xkcd comic #936 on Password Strength

Password Strength by xkcd

Now, there patterns that supposedly make passwords more secure and easier to remember, like sentences and substitutions, but remembering hundreds of passwords like “Il0vefurryp0rn” is hard. So what do we do now? Well, you could write them down on a piece of paper, but that’s a bad idea for obvious reasons.

A better solution is to use a password manager that allows you to generate passwords, store login details, save documents and secure them with 1Password (hehe) in a super safe vault. A secure password btw. Password managers are very secure and their security is constantly evaluated and improved upon. Heck, the password manager I use, LastPass, got breached and while attackers could get the vaults, they were strongly encrypted, making them useless, unless you have a lot of time on your hands.

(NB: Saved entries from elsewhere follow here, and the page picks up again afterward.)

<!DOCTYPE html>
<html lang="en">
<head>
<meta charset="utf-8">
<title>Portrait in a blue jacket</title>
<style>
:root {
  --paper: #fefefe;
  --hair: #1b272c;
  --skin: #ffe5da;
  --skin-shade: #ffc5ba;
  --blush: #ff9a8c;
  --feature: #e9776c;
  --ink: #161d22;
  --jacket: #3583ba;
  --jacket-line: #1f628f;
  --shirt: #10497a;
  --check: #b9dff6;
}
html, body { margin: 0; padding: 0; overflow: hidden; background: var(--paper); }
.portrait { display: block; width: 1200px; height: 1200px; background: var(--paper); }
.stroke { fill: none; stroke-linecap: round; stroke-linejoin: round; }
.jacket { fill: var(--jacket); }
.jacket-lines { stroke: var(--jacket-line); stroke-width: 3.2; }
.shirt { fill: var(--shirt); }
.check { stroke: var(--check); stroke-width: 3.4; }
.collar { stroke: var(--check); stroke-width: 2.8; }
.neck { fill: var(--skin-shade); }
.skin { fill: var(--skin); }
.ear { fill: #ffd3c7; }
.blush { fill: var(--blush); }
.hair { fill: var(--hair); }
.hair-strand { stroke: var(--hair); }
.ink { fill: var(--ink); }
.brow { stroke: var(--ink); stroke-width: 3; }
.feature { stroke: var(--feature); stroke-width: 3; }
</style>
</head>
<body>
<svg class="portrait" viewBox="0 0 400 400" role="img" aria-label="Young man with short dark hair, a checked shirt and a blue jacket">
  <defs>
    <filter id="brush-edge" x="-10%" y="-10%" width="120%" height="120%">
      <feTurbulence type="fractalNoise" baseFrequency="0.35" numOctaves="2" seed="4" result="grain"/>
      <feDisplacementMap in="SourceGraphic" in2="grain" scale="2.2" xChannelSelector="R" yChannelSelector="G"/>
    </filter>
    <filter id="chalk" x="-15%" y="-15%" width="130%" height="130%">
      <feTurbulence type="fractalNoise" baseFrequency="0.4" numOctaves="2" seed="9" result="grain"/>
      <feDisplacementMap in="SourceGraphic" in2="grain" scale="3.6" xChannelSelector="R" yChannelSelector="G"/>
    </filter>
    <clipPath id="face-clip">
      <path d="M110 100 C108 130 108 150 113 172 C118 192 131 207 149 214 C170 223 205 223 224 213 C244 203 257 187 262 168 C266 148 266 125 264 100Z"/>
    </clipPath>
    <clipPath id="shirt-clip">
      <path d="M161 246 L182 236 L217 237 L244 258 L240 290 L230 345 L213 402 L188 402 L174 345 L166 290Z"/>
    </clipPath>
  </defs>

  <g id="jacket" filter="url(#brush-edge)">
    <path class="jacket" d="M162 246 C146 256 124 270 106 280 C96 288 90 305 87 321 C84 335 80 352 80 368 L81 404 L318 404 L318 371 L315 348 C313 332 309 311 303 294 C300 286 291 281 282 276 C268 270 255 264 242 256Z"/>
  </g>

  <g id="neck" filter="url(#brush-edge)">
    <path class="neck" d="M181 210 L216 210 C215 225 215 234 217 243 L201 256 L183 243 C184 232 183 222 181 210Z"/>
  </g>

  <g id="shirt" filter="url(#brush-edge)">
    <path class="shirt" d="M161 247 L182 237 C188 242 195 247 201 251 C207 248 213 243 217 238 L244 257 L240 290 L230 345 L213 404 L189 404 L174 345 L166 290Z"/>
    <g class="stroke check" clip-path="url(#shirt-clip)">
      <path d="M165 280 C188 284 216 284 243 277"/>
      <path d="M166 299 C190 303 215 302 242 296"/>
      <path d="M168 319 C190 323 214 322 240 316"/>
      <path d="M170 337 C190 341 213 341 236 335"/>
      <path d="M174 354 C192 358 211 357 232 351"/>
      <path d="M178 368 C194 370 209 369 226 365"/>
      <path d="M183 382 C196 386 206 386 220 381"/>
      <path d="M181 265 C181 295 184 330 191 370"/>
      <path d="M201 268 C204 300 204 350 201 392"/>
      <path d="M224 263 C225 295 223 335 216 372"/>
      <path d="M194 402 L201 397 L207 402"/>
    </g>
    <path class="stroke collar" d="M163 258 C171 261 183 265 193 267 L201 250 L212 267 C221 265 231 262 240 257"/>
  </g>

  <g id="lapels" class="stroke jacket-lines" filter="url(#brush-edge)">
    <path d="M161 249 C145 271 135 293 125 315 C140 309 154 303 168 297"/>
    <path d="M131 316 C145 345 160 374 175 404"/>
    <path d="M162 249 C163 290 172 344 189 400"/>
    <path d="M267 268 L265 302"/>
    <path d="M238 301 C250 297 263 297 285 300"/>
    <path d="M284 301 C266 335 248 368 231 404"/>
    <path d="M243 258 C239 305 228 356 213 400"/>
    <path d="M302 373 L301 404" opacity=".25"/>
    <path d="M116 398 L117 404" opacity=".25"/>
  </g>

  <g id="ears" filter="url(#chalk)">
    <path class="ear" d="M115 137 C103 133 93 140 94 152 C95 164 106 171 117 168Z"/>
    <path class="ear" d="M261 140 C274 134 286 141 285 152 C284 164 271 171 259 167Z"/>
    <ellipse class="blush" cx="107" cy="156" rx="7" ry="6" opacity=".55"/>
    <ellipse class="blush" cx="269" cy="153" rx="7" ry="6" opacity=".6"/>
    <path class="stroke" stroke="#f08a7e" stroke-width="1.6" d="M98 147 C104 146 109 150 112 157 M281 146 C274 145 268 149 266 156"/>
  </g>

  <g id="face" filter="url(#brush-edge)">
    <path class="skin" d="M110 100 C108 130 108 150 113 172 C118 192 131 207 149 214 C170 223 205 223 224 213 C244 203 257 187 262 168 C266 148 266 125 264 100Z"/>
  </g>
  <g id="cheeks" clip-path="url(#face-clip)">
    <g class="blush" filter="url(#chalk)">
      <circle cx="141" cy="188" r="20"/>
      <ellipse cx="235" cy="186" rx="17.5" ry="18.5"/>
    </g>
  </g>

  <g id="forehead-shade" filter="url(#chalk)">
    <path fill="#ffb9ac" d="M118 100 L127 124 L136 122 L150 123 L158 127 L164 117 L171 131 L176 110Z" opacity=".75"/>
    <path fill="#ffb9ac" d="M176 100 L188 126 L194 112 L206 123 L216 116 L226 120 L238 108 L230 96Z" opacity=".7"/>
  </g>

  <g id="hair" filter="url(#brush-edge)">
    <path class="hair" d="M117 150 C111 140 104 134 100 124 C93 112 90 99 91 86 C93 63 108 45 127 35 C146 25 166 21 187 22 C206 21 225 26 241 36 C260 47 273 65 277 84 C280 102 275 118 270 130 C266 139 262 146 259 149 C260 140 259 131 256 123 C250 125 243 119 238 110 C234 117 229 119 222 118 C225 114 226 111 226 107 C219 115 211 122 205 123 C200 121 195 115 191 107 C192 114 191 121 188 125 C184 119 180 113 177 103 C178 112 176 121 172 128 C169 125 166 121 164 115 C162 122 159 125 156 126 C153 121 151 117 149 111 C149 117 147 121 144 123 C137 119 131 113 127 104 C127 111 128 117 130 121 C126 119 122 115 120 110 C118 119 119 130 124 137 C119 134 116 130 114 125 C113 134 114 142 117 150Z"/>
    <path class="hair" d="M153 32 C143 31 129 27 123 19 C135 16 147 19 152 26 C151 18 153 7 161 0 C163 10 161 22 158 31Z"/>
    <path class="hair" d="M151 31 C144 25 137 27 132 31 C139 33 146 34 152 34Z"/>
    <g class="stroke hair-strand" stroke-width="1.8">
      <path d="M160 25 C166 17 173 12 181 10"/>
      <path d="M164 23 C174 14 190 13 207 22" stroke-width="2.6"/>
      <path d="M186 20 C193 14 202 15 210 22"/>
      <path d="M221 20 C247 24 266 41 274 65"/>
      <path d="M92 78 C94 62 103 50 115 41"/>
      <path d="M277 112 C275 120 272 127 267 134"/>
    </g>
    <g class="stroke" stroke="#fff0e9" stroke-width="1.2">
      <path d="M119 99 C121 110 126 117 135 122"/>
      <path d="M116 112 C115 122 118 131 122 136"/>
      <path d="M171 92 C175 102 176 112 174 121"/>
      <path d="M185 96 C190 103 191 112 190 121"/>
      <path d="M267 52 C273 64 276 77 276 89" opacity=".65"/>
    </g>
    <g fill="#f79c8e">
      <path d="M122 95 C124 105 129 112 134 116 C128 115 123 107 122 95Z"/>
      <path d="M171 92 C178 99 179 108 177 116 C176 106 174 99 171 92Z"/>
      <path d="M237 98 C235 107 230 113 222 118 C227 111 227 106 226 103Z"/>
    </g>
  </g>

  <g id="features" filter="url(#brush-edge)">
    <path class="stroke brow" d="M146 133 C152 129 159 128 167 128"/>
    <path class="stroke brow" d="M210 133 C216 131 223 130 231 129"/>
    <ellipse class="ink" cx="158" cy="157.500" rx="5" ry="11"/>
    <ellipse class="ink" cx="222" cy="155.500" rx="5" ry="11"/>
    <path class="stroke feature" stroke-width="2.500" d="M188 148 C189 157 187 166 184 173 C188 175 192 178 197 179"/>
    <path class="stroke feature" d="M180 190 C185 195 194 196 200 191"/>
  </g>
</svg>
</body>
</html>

Rather than tell you how password managers work, I’ll show you how I use my password manager, LastPass. I’m not being paid for this, but I wouldn’t mind it. Password managers typically feature browser extensions that let me log into websites quickly. If the site is being weird, I can just copy the password over and it will clear out the clipboard after a while so other apps can’t take a peek. I can randomly generate passwords for new accounts to specified parameters, login easily changes passwords on the fly, store form fills and credit card details to easily access, share an account with someone (either showing or hiding details) and even designate someone to access the vault in the case of an emergency.

If I move onto my mobile phone, I can secure the vault against a pin or fingerprint for quick access. I can also log into websites in the browser and generate logins. The best part with password managers on mobile phones is that I can log into apps. It uses the 1Password logo, but you can use any password manager. Nifty hey?

There is a slight benefit to the extensions in that they prevent phishing since the login details will only fill under the right URL match. You still need to take care of the websites you’re logging into, however. Also, password managers can’t stop you from Rubber Hose Cryptography (i.e. beating you with a hosepipe until you give in), so a password manager should serve as one element in your security arsenal as opposed to being the security arsenal (the Electronic Freedom Foundation has a great guide on it here).

xkcd comic #538 by xkcd

Security by xkcd

Now, there are many password managers out there such as 1Password, Dashlane, Sticky Password, Clipprz, RoboForm and the built-in options on web browsers and iCloud. There are some superb open source options such as KeePass and Bitwarden which do need some tweaks to get them to the convenience of the previously mentioned methods. Some are solely cloud-based, which are slightly less secure and more convenient and others give you greater control as to where to store the encrypted vault ((S)FTP, Google Drive, Dropbox etc.). Some even have two-factor authentication in which a password AND something else to verify you, like an SMS code, a special file or “key”, or an app which generates codes needed to sign in. Two-factor authentication is another step you can take in ensuring account security. I’ll talk more about those another time.

With that, I hope you’re compelled to get a password manager now.